Punters favourite Bahamas Petroleum is rumoured to be close to appointing former Hardman Resources boss Simon Potter as chief executive. Paul Crevello resigned last month for personal reasons and Steve Weyel, a non-executive director, has been supporting chief operating officer Paul Gucwa.However founder and non-executive chairman Alan Burns has been overseeing the appointment of a chief executive for the AIM listed Oiler. Simon Potter originally started at BP before moving to Australian based Hardman Resources, which was sold to Tullow Oil in 2006 for £580million. After leaving Hardman, he was chief executive at Arrow Energy International, which extracts coal seam gas across Asia, before joining Australian methane explorer Dart Energy.
Sunday Telegraph tips Engineering group IMI who manufacture industrial air-conditioning units, engineering for hydraulic systems and products for beverage and food dispensing. In the six months to June, revenues rose 12 per cent to £1.03billion and pre-tax profits added 8 per cent to £144.3million. The dividend, which will be paid on October 14, was 22 per cent higher at 11p. The shares have fallen from their July peak of 1,119p on downturn fears to 853p on Friday’s close – but the group showed resilience in the last recession. JP Morgan calculated that its operating profit margin fell by just 0.9 per cent on the back of a 16 per cent fall in revenue. The shares are now a buy.
Financial Mail: Midas.
Zetar makes confectionery and snack products – anything from Mr Men Easter eggs to Marmite-flavoured cashew nuts.
The company was set up in 2005, joined the Alternative Investment Market at 100p and quickly became a stock market darling, rising to almost 600p by March 2007.
In 2008, however, the business took a serious dip. It made an ill-timed acquisition, fell foul of market antipathy towards smaller companies in the wake of the financial crisis and lost a major customer when Woolworths collapsed. By April 2009 the shares had sunk to less than 100p and investors were worried.
But chief executive Ian Blackburn is nothing if not determined. He spent 15 years in the food industry before helping to found Zetar and over the past two years has worked tirelessly to put the business back on its feet and adapt to the new economic climate.
His team’s conscientiousness is paying off. Initially, Zetar was heavily focused on speciality confectionery – the types of chocolate products bought specifically at Christmas and Easter.
These days, the company has several strings to its bow. It works with Marks & Spencer, Tesco and other leading supermarket chains making own-label chocolates and snacks, such as yoghurt-coated raisins, chocolate lollipops and bags of salted nuts.
Most of these are at the premium end of the market, where profit margins are more generous.
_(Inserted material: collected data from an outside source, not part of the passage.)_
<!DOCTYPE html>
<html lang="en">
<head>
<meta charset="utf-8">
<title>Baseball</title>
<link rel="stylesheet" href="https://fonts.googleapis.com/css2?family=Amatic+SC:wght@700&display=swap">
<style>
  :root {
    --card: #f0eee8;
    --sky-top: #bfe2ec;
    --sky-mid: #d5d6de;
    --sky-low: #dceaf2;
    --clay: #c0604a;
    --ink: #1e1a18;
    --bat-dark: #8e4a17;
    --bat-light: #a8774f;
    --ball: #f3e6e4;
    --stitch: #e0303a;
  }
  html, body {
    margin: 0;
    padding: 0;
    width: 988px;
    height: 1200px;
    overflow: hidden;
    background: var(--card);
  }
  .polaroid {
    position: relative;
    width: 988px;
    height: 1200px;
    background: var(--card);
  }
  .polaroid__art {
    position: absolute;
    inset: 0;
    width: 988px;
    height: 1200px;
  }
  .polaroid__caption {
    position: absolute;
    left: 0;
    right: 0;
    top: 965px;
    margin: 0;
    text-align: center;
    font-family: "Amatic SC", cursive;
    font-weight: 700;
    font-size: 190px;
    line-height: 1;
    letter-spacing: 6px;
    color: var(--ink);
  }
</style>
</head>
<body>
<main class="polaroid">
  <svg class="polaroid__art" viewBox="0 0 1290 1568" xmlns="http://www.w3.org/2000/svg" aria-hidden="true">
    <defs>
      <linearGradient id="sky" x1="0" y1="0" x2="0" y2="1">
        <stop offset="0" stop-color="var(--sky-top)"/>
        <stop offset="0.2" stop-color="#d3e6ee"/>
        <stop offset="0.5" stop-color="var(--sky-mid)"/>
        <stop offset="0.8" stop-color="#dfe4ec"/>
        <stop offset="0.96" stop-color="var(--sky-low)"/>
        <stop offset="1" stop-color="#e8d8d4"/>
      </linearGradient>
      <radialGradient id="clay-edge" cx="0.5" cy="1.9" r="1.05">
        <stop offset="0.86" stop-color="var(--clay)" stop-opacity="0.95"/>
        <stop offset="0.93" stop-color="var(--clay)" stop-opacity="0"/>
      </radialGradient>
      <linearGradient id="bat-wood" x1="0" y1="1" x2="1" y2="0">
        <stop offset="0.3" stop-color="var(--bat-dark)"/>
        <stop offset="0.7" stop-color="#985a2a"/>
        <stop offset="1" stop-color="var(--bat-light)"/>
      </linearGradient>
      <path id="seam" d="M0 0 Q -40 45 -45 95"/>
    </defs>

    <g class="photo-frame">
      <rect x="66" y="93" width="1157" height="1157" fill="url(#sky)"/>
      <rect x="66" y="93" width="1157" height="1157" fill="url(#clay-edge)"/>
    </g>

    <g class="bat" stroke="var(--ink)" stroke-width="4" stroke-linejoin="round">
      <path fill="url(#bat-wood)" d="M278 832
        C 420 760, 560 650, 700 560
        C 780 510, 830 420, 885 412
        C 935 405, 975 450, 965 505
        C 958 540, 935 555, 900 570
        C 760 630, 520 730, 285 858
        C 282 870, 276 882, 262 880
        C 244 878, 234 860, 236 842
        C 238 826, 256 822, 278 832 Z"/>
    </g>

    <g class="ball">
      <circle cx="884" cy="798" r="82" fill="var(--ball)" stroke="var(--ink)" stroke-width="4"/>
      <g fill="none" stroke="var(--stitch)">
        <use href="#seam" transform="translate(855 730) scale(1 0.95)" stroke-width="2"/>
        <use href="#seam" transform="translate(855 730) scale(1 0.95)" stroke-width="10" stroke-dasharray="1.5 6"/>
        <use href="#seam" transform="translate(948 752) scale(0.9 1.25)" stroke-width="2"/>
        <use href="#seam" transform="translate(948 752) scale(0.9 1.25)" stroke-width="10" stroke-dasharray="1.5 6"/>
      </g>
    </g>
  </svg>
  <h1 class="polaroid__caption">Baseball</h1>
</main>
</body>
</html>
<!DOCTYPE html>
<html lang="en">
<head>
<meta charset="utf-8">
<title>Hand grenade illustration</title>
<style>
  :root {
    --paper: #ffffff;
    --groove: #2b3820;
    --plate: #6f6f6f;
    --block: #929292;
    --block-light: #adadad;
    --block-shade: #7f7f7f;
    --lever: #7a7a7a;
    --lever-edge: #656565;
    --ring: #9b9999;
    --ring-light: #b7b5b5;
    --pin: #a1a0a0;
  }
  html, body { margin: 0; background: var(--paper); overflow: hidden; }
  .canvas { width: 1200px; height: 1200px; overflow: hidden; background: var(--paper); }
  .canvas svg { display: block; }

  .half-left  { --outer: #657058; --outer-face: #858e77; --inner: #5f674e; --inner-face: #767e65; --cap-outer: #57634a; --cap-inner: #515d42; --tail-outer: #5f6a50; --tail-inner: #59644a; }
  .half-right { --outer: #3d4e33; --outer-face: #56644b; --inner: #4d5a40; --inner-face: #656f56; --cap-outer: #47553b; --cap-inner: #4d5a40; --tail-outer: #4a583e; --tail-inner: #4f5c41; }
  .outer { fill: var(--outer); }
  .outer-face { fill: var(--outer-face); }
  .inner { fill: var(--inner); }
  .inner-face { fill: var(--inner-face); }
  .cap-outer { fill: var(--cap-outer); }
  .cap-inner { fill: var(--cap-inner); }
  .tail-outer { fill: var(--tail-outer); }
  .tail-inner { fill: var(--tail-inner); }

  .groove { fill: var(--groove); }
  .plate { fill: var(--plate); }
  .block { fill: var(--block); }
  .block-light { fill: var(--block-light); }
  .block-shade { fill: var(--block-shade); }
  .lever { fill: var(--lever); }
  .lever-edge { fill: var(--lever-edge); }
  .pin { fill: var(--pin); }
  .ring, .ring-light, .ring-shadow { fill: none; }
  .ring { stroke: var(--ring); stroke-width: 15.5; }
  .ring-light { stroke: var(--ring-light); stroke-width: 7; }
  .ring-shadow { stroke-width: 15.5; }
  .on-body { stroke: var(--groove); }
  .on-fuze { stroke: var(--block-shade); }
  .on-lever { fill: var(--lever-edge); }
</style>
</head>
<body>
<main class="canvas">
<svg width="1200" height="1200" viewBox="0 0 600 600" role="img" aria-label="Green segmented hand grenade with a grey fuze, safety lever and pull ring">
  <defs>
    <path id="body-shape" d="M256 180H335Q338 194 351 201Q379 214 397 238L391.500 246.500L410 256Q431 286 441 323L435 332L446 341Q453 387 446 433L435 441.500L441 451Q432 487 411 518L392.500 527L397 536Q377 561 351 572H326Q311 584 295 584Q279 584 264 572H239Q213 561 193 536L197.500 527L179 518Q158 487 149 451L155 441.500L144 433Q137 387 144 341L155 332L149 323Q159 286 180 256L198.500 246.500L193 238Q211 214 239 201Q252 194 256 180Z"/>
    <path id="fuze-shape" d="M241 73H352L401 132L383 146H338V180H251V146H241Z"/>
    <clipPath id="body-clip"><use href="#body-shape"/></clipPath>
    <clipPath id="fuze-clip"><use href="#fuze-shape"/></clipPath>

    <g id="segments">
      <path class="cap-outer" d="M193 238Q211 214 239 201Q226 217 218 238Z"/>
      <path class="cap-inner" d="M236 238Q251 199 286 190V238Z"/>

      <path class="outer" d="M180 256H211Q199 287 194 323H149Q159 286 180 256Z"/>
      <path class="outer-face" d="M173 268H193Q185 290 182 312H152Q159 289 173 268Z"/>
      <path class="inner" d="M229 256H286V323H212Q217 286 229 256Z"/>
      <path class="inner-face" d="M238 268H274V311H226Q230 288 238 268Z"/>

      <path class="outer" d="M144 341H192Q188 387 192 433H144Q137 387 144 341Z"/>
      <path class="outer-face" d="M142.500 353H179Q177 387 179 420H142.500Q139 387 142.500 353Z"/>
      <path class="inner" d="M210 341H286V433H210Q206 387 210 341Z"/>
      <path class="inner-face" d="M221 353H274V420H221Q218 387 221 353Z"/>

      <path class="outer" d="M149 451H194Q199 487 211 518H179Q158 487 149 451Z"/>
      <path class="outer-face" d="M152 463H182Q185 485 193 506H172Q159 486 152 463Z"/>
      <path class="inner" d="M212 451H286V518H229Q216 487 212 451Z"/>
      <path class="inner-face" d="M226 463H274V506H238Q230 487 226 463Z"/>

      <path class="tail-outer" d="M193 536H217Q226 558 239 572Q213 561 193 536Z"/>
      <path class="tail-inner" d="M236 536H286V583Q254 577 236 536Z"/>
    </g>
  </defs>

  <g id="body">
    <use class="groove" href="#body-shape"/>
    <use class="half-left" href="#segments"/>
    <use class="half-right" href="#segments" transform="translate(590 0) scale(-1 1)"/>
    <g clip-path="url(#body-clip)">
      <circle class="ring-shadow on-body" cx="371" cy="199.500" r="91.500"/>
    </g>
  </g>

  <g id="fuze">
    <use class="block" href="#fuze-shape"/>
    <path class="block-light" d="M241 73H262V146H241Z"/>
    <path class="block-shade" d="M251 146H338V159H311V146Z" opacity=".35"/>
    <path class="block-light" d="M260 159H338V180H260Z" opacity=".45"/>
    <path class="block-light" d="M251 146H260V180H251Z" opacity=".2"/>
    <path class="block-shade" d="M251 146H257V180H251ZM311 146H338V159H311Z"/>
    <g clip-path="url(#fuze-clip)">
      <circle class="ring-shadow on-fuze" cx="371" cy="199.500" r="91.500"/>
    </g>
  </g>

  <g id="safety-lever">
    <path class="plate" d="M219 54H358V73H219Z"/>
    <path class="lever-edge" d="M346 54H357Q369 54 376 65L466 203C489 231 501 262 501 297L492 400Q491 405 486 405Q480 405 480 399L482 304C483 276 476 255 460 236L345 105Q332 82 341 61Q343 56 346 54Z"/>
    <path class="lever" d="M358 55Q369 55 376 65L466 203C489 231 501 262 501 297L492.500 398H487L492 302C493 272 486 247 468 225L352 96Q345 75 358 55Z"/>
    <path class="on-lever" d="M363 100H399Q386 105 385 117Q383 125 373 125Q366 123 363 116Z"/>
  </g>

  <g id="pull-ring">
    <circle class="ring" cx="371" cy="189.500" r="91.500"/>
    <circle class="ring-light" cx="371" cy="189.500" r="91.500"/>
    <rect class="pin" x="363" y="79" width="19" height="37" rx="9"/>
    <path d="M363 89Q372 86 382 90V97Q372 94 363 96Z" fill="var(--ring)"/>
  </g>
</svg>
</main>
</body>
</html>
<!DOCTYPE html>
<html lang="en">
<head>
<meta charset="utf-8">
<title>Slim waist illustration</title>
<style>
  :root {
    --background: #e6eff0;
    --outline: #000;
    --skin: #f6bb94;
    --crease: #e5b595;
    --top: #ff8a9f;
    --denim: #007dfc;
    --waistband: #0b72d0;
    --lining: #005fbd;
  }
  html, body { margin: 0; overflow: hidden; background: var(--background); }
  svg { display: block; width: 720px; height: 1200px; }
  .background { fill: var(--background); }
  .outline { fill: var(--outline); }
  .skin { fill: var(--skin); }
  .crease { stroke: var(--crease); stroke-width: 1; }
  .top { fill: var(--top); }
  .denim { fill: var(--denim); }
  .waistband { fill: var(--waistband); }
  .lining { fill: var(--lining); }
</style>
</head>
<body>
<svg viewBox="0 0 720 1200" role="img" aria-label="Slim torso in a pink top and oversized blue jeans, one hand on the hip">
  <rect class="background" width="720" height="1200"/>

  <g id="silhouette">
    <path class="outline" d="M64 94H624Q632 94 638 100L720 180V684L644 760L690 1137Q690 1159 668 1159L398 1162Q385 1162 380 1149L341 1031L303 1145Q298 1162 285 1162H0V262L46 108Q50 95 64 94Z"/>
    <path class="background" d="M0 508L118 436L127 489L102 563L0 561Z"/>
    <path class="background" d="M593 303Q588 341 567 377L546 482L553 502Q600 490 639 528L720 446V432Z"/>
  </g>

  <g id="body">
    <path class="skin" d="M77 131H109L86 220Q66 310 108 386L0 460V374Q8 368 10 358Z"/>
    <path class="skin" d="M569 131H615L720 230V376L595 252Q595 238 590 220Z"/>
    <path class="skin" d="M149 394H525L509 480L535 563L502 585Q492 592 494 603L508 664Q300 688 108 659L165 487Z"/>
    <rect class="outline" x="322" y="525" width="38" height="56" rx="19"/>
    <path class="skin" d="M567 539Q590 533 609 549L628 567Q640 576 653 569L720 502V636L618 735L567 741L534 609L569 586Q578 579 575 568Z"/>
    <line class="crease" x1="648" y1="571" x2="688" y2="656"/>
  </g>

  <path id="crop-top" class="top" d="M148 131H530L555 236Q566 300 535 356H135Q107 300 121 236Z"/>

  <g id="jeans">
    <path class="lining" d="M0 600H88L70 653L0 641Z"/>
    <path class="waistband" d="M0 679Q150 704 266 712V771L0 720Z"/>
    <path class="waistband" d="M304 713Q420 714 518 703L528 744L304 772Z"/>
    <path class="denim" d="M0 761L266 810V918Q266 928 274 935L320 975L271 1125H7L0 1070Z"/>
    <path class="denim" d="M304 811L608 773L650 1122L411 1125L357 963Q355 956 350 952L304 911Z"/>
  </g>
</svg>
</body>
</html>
Zetar operates at the value end as well, with goods such as chocolate nuts and raisins, also sold under supermarkets’ own names. The company makes branded goods, too, including Reggae Reggae nuts and Fruit Factory fruit bars.
Mr Blackburn also has a number of licensing deals for chocolate products such as Barbie Easter eggs and Toy Story chocolate bars, and recently started working with well-known brands such as Branston, Sharwoods, Famous Grouse and Baileys, making snacks and chocolates with these flavours.
The company has a contract to supply souvenir gift packs of foods for the Olympics next year and has started creating commemorative boxes of biscuits.
Zetar has a reputation for innovation, launching 400 new products every year, some of which deliver lasting value, some of which sell out for a season and some of which fall by the wayside.
In the spring it made its first acquisition in three years, a small, Derby-based chocolate maker called Derwent Lynton. The deal was seen as an indication of management’s confidence and this was underlined when Zetar recently announced a maiden dividend of 2.25p for the year to April 30.
The payout was particularly noteworthy given that the 12 months to April were far from easy – the cost of cocoa soared, dried fruit and nut prices rose sharply and consumers tightened their purse strings.
Even so, Zetar delivered a 6% increase in pre-tax profits to £6.7million. In the year to next April, brokers expect profits to rise to at least £7.1million while the dividend is forecast at 2.5p.
Zetar is moving in the right direction and the shares, at 250p, are cheap. Buy.